(Entries provided Opens)
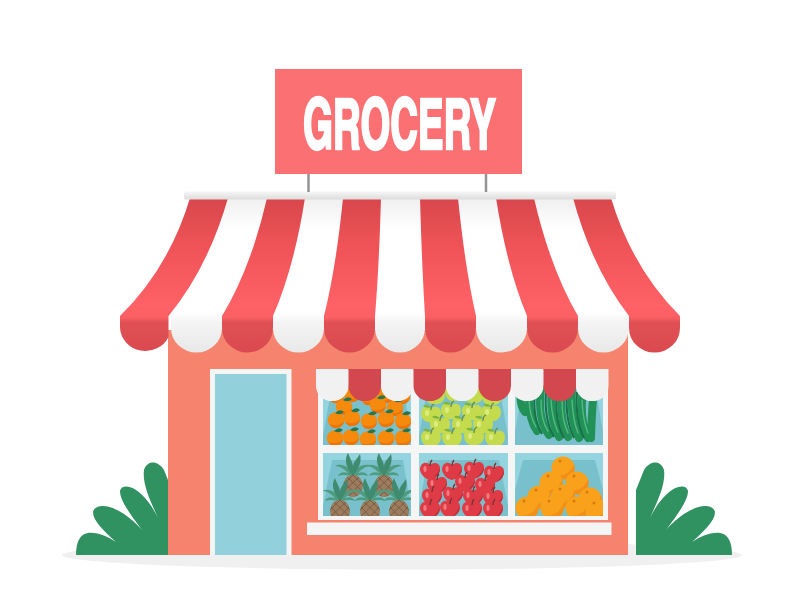
<!DOCTYPE html>
<html lang="en">
<head>
<meta charset="utf-8">
<title>Grocery</title>
<style>
:root{--paper:#fff;--sign:#fb7073;--wall:#f5836d;--glass:#92d0db;--glass-pane:#93d4df;--glass-shade:#78c0cc;--frame:#f5f5f5;--scallop:#f1f1f1;--scallop-red:#d3484e;--leaf:#309161;--leaf-dark:#26754c;--ground:#f0f0f0;--tangerine:#f68a0c;--tangerine-deep:#ee7508;--orange:#f9a11b;--pear:#c3db4c;--cherry:#df3b46;--pineapple:#9c7c5c;--crown:#4f9c80;--cucumber:#219158}
html,body{margin:0;width:800px;height:599px;overflow:hidden;background:var(--paper)}
svg{display:block}
.sign-text{font-family:"TeX Gyre Heros Cn","Liberation Sans",sans-serif;font-weight:700;font-size:70px;fill:var(--paper);stroke:var(--paper);stroke-width:2.4}
.leaf{fill:var(--leaf)}
.frame{fill:var(--frame)}
.pane{fill:var(--glass-pane)}
.shade{fill:var(--glass-shade)}
.red{fill:url(#red-cloth)}
.white{fill:url(#white-cloth)}
.trim-white{fill:var(--scallop)}
.trim-red{fill:var(--scallop-red)}
.cucumbers{fill:none;stroke:var(--cucumber);stroke-width:8;stroke-linecap:round}
.cucumber-shine{fill:none;stroke:#54b982;stroke-width:1.4;stroke-linecap:round}
</style>
</head>
<body>
<svg width="800" height="599" viewBox="0 0 800 599" role="img" aria-label="Grocery shop with striped awning and a window of fruit and vegetables">
<defs>
<linearGradient id="red-cloth" gradientUnits="userSpaceOnUse" x1="0" y1="199" x2="0" y2="353">
<stop offset="0" stop-color="#d8474c"/><stop offset=".3" stop-color="#ef5357"/><stop offset=".7" stop-color="#ff6266"/><stop offset=".77" stop-color="#f95f63"/><stop offset=".8" stop-color="#e05156"/><stop offset="1" stop-color="#d9494f"/>
</linearGradient>
<linearGradient id="white-cloth" gradientUnits="userSpaceOnUse" x1="0" y1="199" x2="0" y2="353">
<stop offset="0" stop-color="#f0f0f0"/><stop offset=".2" stop-color="#fff"/><stop offset=".74" stop-color="#fff"/><stop offset=".8" stop-color="#f4f4f4"/><stop offset="1" stop-color="#e8e8e8"/>
</linearGradient>
<linearGradient id="rail-metal" x2="0" y2="1"><stop offset="0" stop-color="#f6f6f6"/><stop offset="1" stop-color="#dcdcdc"/></linearGradient>
<clipPath id="window-panes"><path d="M323 385H411V445H323ZM419 385H508V445H419ZM515 385H603V445H515ZM323 453H411V516H323ZM419 453H508V516H419ZM515 453H603V516H515Z"/></clipPath>

<g id="bush" class="leaf">
<path d="M76 555C76 542 80 534 88 533C98 532 108 537 116 542C104 531 93 521 93 512C95 504 107 505 117 510C127 515 135 522 142 530C131 515 120 501 120 491C122 483 134 487 141 494C149 501 154 510 158 518C151 502 142 484 144 470C147 460 158 460 164 470L172 490V555Z"/>
</g>
<g id="scallop"><path d="M0 0H32.5V17A16.2 15 0 0 1 0 17Z"/></g>
<g id="tangerine">
<ellipse rx="8.3" ry="7.8" fill="var(--tangerine)"/>
<path d="M-7 4A8 8 0 0 0 8 1Q3 7-7 4Z" fill="var(--tangerine-deep)"/>
<path d="M-1-7Q4-12 8-8Q4-4-1-7Z" fill="var(--leaf-dark)"/>
</g>
<g id="apple-shape"><path d="M0-5C3-9 10-8 10-1C10 5 5 9 0 8C-5 9-10 5-10-1C-10-8-3-9 0-5Z"/></g>
<g id="green-apple">
<use href="#apple-shape" fill="var(--pear)"/>
<ellipse cx="-4" cy="-1" rx="2" ry="3" fill="#deeb83"/>
<path d="M0-4Q0-9 3-10" fill="none" stroke="#6e8b37" stroke-width="1.3"/>
<path d="M0-7Q-5-11-8-8Q-4-5 0-7Z" fill="#7eb53c"/>
</g>
<g id="red-apple">
<path d="M0-5C4-9 11-7 10 0C9 6 4 9 0 10C-5 9-9 5-10 0C-10-8-3-9 0-5Z" fill="var(--cherry)"/>
<path d="M2 9C7 7 10 4 10-2Q7 5 2 9Z" fill="#bd2d3b"/>
<ellipse cx="-5" cy="-1" rx="1.6" ry="3" fill="#f27b80"/>
<path d="M0-4Q0-8 2-10" fill="none" stroke="#7a3434" stroke-width="1.5"/>
</g>
<g id="orange">
<circle r="11.5" fill="var(--orange)"/>
<path d="M-8 8A11.5 11.5 0 0 0 11-4Q7 8-8 8Z" fill="#f28f17"/>
<circle cx="-3" cy="-7" r="1.5" fill="#d9780d"/>
</g>
<g id="pineapple">
<path d="M0-9C-2-14-12-20-18-16C-12-16-8-12-5-9C-10-11-14-9-15-6C-10-8-5-7 0-5C5-7 10-8 15-6C14-9 10-11 5-9C8-12 12-16 18-16C12-20 2-14 0-9Z" fill="var(--crown)"/>
<path d="M0-6C-7-14-9-23-5-29C-3-23 0-20 0-15C0-20 4-23 7-28C9-21 6-13 0-6Z" fill="#3f8b70"/>
<ellipse cy="4" rx="10" ry="11" fill="var(--pineapple)"/>
<path d="M-9 0L4 14M-6-5L9 9M0-7L10 3M9 0L-4 14M6-5L-9 9M0-7L-10 3" fill="none" stroke="#795e47" stroke-width="1"/>
</g>
</defs>

<rect width="800" height="599" fill="var(--paper)"/>
<ellipse id="ground-shadow" cx="402" cy="555" rx="340" ry="14.5" fill="var(--ground)"/>
<use href="#bush"/>
<use href="#bush" transform="translate(808) scale(-1 1)"/>

<g id="building">
<rect x="168" y="330" width="460" height="225" fill="var(--wall)"/>
<rect class="frame" x="210" y="369" width="81.5" height="186"/>
<rect x="215" y="374" width="71.5" height="181" fill="var(--glass)"/>
</g>

<g id="shop-window">
<rect class="frame" x="318" y="370" width="290" height="150"/>
<path class="pane" d="M323 385H411V445H323ZM419 385H508V445H419ZM515 385H603V445H515ZM323 453H411V516H323ZM419 453H508V516H419ZM515 453H603V516H515Z"/>
<g clip-path="url(#window-panes)">
<g id="crates" class="shade">
<path d="M332 385H403L411 436V445H323V436Z"/><path d="M428 385H499L508 436V445H419V436Z"/><path d="M523 385H595L603 432V445H515V432Z"/>
<path d="M332 460H403L411 506V516H323V506Z"/><path d="M428 460H499L508 506V516H419V506Z"/><path d="M523 460H595L603 490V516H515V490Z"/>
</g>
<g id="tangerines">
<use href="#tangerine" x="336" y="395"/><use href="#tangerine" x="352" y="394"/><use href="#tangerine" x="369" y="397"/><use href="#tangerine" x="386" y="395"/><use href="#tangerine" x="402" y="396"/>
<use href="#tangerine" x="344" y="407"/><use href="#tangerine" x="378" y="405"/><use href="#tangerine" x="395" y="408"/>
<use href="#tangerine" x="336" y="420"/><use href="#tangerine" x="352" y="418"/><use href="#tangerine" x="369" y="421"/><use href="#tangerine" x="386" y="419"/><use href="#tangerine" x="403" y="421"/>
<use href="#tangerine" x="335" y="438"/><use href="#tangerine" x="351" y="437"/><use href="#tangerine" x="368" y="439"/><use href="#tangerine" x="386" y="438"/><use href="#tangerine" x="403" y="438"/>
</g>
<g id="green-apples">
<use href="#green-apple" x="435" y="396"/><use href="#green-apple" x="455" y="393"/><use href="#green-apple" x="474" y="395"/><use href="#green-apple" x="492" y="397"/>
<use href="#green-apple" x="431" y="414"/><use href="#green-apple" x="451" y="411"/><use href="#green-apple" x="472" y="412"/><use href="#green-apple" x="491" y="413"/>
<use href="#green-apple" x="440" y="425"/><use href="#green-apple" x="462" y="425"/><use href="#green-apple" x="483" y="425"/>
<use href="#green-apple" x="431" y="438"/><use href="#green-apple" x="452" y="438"/><use href="#green-apple" x="474" y="437"/><use href="#green-apple" x="495" y="438"/>
</g>
<g id="cucumber-bunch">
<g class="cucumbers"><path d="M521 390Q519 405 525 412M530 389Q527 417 537 431M541 388Q537 420 549 435M552 388Q549 418 559 437M562 389Q559 420 568 437M572 388Q570 420 579 438M583 388Q579 420 588 438M594 390Q592 405 591 438"/></g>
<path d="M535 392Q532 417 542 434M546 392Q544 420 554 437M557 392Q554 420 564 438M567 392Q565 420 574 438M577 392Q575 420 584 438" fill="none" stroke="#167346" stroke-width="2"/>
<path class="cucumber-shine" d="M529 400Q530 417 536 427M541 400Q541 421 548 431M551 400Q552 419 558 432M562 400Q562 421 568 433M572 400Q573 421 578 433M582 400Q583 421 588 433"/>
</g>
<g id="pineapples">
<use href="#pineapple" x="353" y="482"/><use href="#pineapple" x="384" y="482"/>
<use href="#pineapple" x="340" y="507"/><use href="#pineapple" x="370" y="507"/><use href="#pineapple" x="399" y="507"/>
</g>
<g id="red-apples">
<use href="#red-apple" x="430" y="470"/><use href="#red-apple" x="452" y="470"/><use href="#red-apple" x="474" y="469"/><use href="#red-apple" x="494" y="473"/>
<use href="#red-apple" x="437" y="484"/><use href="#red-apple" x="465" y="482"/><use href="#red-apple" x="485" y="485"/>
<use href="#red-apple" x="432" y="496"/><use href="#red-apple" x="453" y="494"/><use href="#red-apple" x="473" y="496"/><use href="#red-apple" x="493" y="497"/>
<use href="#red-apple" x="430" y="509"/><use href="#red-apple" x="450" y="508"/><use href="#red-apple" x="472" y="509"/><use href="#red-apple" x="493" y="509"/>
</g>
<g id="oranges">
<use href="#orange" x="563" y="468"/>
<use href="#orange" x="551" y="483"/><use href="#orange" x="577" y="483"/>
<use href="#orange" x="539" y="497"/><use href="#orange" x="563" y="496"/><use href="#orange" x="590" y="499"/>
<use href="#orange" x="527" y="508"/><use href="#orange" x="552" y="508"/><use href="#orange" x="577" y="508"/><use href="#orange" x="597" y="510"/>
</g>
</g>
<rect class="frame" x="307" y="522.5" width="304.5" height="12.5"/>
<g id="window-trim">
<g class="trim-white"><use href="#scallop" x="316" y="369"/><use href="#scallop" x="381" y="369"/><use href="#scallop" x="446" y="369"/><use href="#scallop" x="511" y="369"/><use href="#scallop" x="576" y="369"/></g>
<g class="trim-red"><use href="#scallop" x="348.5" y="369"/><use href="#scallop" x="413.5" y="369"/><use href="#scallop" x="478.5" y="369"/><use href="#scallop" x="543.5" y="369"/></g>
</g>
</g>

<g id="awning">
<g class="white">
<path d="M228 198Q208 268 171 316V328A25.5 24.5 0 0 0 222 328V316Q251 268 267 198Z"/>
<path d="M305 198Q294 268 273 316V328A25.5 24.5 0 0 0 324 328V316Q336 268 343 198Z"/>
<path d="M381 198Q379 268 375 316V328A25 24.5 0 0 0 425 328V316Q422 268 420 198Z"/>
<path d="M458 198Q465 268 476 316V328A25.5 24.5 0 0 0 527 328V316Q507 268 496 198Z"/>
<path d="M534 198Q550 268 578 316V328A25.5 24.5 0 0 0 629 328V316Q592 268 573 198Z"/>
</g>
<g class="red">
<path d="M190 198Q169 268 120 316V328A25.5 24.5 0 0 0 168.5 337V316Q208 268 228 198Z"/>
<path d="M267 198Q251 268 222 316V328A25.5 24.5 0 0 0 273 328V316Q294 268 305 198Z"/>
<path d="M343 198Q336 268 324 316V328A25.5 24.5 0 0 0 375 328V316Q379 268 381 198Z"/>
<path d="M420 198Q422 268 425 316V328A25.5 24.5 0 0 0 476 328V316Q465 268 458 198Z"/>
<path d="M496 198Q507 268 527 316V328A25.5 24.5 0 0 0 578 328V316Q550 268 534 198Z"/>
<path d="M573 198Q592 268 629 316V328A25.5 24.5 0 0 0 680 328V316Q632 268 611 198Z"/>
</g>
<rect x="184" y="191.5" width="432" height="8" rx="1.5" fill="url(#rail-metal)"/>
</g>

<g id="shop-sign">
<path d="M308.5 173V192M486 173V192" stroke="#949494" stroke-width="2.5"/>
<rect x="275" y="69" width="247" height="105" fill="var(--sign)"/>
<text class="sign-text" x="303" y="148.5" textLength="193" lengthAdjust="spacingAndGlyphs">GROCERY</text>
</g>
</svg>
</body>
</html>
(Entries provided Closes)
● **Description of the task**:
For the string "sign", go through the entries above and copy each line where it occurs.

● **Written solution**:
:root{--paper:#fff;--sign:#fb7073;--wall:#f5836d;--glass:#92d0db;--glass-pane:#93d4df;--glass-shade:#78c0cc;--frame:#f5f5f5;--scallop:#f1f1f1;--scallop-red:#d3484e;--leaf:#309161;--leaf-dark:#26754c;--ground:#f0f0f0;--tangerine:#f68a0c;--tangerine-deep:#ee7508;--orange:#f9a11b;--pear:#c3db4c;--cherry:#df3b46;--pineapple:#9c7c5c;--crown:#4f9c80;--cucumber:#219158}
.sign-text{font-family:"TeX Gyre Heros Cn","Liberation Sans",sans-serif;font-weight:700;font-size:70px;fill:var(--paper);stroke:var(--paper);stroke-width:2.4}
<g id="shop-sign">
<rect x="275" y="69" width="247" height="105" fill="var(--sign)"/>
<text class="sign-text" x="303" y="148.5" textLength="193" lengthAdjust="spacingAndGlyphs">GROCERY</text>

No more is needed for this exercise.